Molley barks at clomping repairmen, thumping neighbors, and curious cats in the abstract -- but once they are face-to-face, she shrinks and whimpers. (Even held securely on a leash, she lunges snarling at a cat, then leaps back yelping in fear of retaliation.) I say to her, "You're just a prisoner of your instincts, aren't you?" I think every dachsie -- male or female -- has excess testosterone.
With seven to nine out of ten "vey-hic-les" being SUVs or super-sized pickup trucks or "dualies," Houstonians think off-roading is an urban sport: They drive off the interstate and plow over boulevards to reach the feeder road ahead of an exit if the lanes are backed up, or they just go wherever the hell they want if they change their mind about which way they're going. They may also zip and cut murderously through traffic, generally without using turn signals. It's more than mildly irritating to a law-abiding midwest-raised fella like me, but you have to agree that it wouldn't be Texas without some rebellion and obstreperousness. It certainly shows a sense of determination and can-do-it-iveness. Rules are boring anyway; following them all the time just gets you into a rut.

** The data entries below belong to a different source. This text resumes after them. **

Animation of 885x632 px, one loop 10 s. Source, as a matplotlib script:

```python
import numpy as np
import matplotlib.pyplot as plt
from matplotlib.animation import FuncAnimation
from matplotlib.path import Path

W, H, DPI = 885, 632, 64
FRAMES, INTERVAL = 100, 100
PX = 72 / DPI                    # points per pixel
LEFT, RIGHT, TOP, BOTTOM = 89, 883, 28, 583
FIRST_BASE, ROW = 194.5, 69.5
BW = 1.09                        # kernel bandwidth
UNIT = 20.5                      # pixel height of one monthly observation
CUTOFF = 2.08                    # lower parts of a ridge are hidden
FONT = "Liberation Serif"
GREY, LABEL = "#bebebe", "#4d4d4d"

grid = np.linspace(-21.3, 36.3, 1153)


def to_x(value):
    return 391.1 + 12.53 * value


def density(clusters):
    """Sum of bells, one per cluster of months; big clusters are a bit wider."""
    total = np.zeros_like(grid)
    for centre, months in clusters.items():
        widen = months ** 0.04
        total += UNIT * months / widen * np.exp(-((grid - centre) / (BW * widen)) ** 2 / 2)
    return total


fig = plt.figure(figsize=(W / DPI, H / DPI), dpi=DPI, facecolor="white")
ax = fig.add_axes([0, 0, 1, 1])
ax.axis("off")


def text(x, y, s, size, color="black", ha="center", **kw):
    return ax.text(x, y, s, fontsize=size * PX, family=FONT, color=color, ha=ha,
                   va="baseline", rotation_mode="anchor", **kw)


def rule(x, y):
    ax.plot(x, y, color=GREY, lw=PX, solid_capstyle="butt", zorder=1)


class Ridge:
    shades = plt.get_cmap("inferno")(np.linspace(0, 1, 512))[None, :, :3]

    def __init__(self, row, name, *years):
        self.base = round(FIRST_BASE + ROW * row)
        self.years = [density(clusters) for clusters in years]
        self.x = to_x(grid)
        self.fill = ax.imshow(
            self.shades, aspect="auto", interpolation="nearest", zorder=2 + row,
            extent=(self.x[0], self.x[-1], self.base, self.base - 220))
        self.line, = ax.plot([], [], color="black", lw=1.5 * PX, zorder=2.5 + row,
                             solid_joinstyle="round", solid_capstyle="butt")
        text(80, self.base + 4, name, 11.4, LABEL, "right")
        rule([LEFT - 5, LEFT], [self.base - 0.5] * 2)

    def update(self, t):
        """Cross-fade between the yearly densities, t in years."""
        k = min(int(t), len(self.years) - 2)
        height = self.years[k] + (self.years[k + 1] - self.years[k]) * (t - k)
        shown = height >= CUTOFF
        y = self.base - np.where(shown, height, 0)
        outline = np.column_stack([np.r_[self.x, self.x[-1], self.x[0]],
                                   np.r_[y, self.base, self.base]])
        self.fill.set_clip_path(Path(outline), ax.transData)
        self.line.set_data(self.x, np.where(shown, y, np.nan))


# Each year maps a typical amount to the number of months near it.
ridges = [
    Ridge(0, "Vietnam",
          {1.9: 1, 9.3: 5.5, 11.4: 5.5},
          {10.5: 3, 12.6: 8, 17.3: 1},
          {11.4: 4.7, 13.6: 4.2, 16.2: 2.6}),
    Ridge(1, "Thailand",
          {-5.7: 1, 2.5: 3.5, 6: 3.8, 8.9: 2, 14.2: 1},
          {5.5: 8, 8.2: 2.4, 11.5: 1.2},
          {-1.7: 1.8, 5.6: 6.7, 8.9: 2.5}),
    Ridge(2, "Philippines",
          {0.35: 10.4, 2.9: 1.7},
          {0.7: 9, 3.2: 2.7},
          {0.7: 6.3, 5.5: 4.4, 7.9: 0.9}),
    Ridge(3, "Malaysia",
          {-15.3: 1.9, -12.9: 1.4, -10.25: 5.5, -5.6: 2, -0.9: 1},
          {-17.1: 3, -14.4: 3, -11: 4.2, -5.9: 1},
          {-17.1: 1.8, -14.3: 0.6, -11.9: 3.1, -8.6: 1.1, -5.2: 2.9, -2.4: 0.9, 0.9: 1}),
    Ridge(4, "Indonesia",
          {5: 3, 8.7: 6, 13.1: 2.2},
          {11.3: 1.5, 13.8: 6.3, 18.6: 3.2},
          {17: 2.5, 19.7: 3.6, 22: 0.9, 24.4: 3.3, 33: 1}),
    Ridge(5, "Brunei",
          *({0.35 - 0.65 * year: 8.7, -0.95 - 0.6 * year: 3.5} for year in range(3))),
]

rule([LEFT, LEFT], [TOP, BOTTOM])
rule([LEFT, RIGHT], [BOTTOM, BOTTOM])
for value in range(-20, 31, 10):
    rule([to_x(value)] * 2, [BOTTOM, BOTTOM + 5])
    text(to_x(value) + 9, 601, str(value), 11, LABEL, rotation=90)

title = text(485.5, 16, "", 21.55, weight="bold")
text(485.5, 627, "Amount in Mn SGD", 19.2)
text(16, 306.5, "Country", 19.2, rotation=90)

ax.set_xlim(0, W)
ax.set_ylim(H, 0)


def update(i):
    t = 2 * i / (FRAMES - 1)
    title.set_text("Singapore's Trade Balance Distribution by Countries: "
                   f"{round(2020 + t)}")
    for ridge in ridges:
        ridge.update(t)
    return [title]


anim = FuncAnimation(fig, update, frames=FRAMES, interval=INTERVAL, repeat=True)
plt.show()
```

No, wait; actually, it's off-roading and killing all the grass that gets you into a muddy rut...
The old Ciros and the Charcoal Chicken were razed today during the ongoing expansion of I-10 in west Houston. Let us bow our heads in a moment of silence and pray for a quick opening of the new and larger Ciros, farther west next to Guadalajaras, and a hopeful relocation for the Chicken too.
Political Split Leaves a Church Sadder and Grayer - New York Times: "For Mr. Buchanan, it came down to what he said was the Christian principle that one person cannot judge another. 'People try to separate sin, and you can't separate sin,' he said. 'They're the same, abortion and treating your neighbor like dirt. Anything that separates you from your God is sin. I can't say who's ungodly and who ain't.'"
Blogging, as in Slogging - New York Times: It's not "build it and they will come" -- but "build it right and they will come."
It's important to think critically (objectively) about the sociological context of religion and faith itself. ("First take the plank out of your own eye" Matthew 7:5) Episcopal Bishop John Shelby Spong has made cogent if controversial theological points for over three decades, though some of his assertions stray into speculation.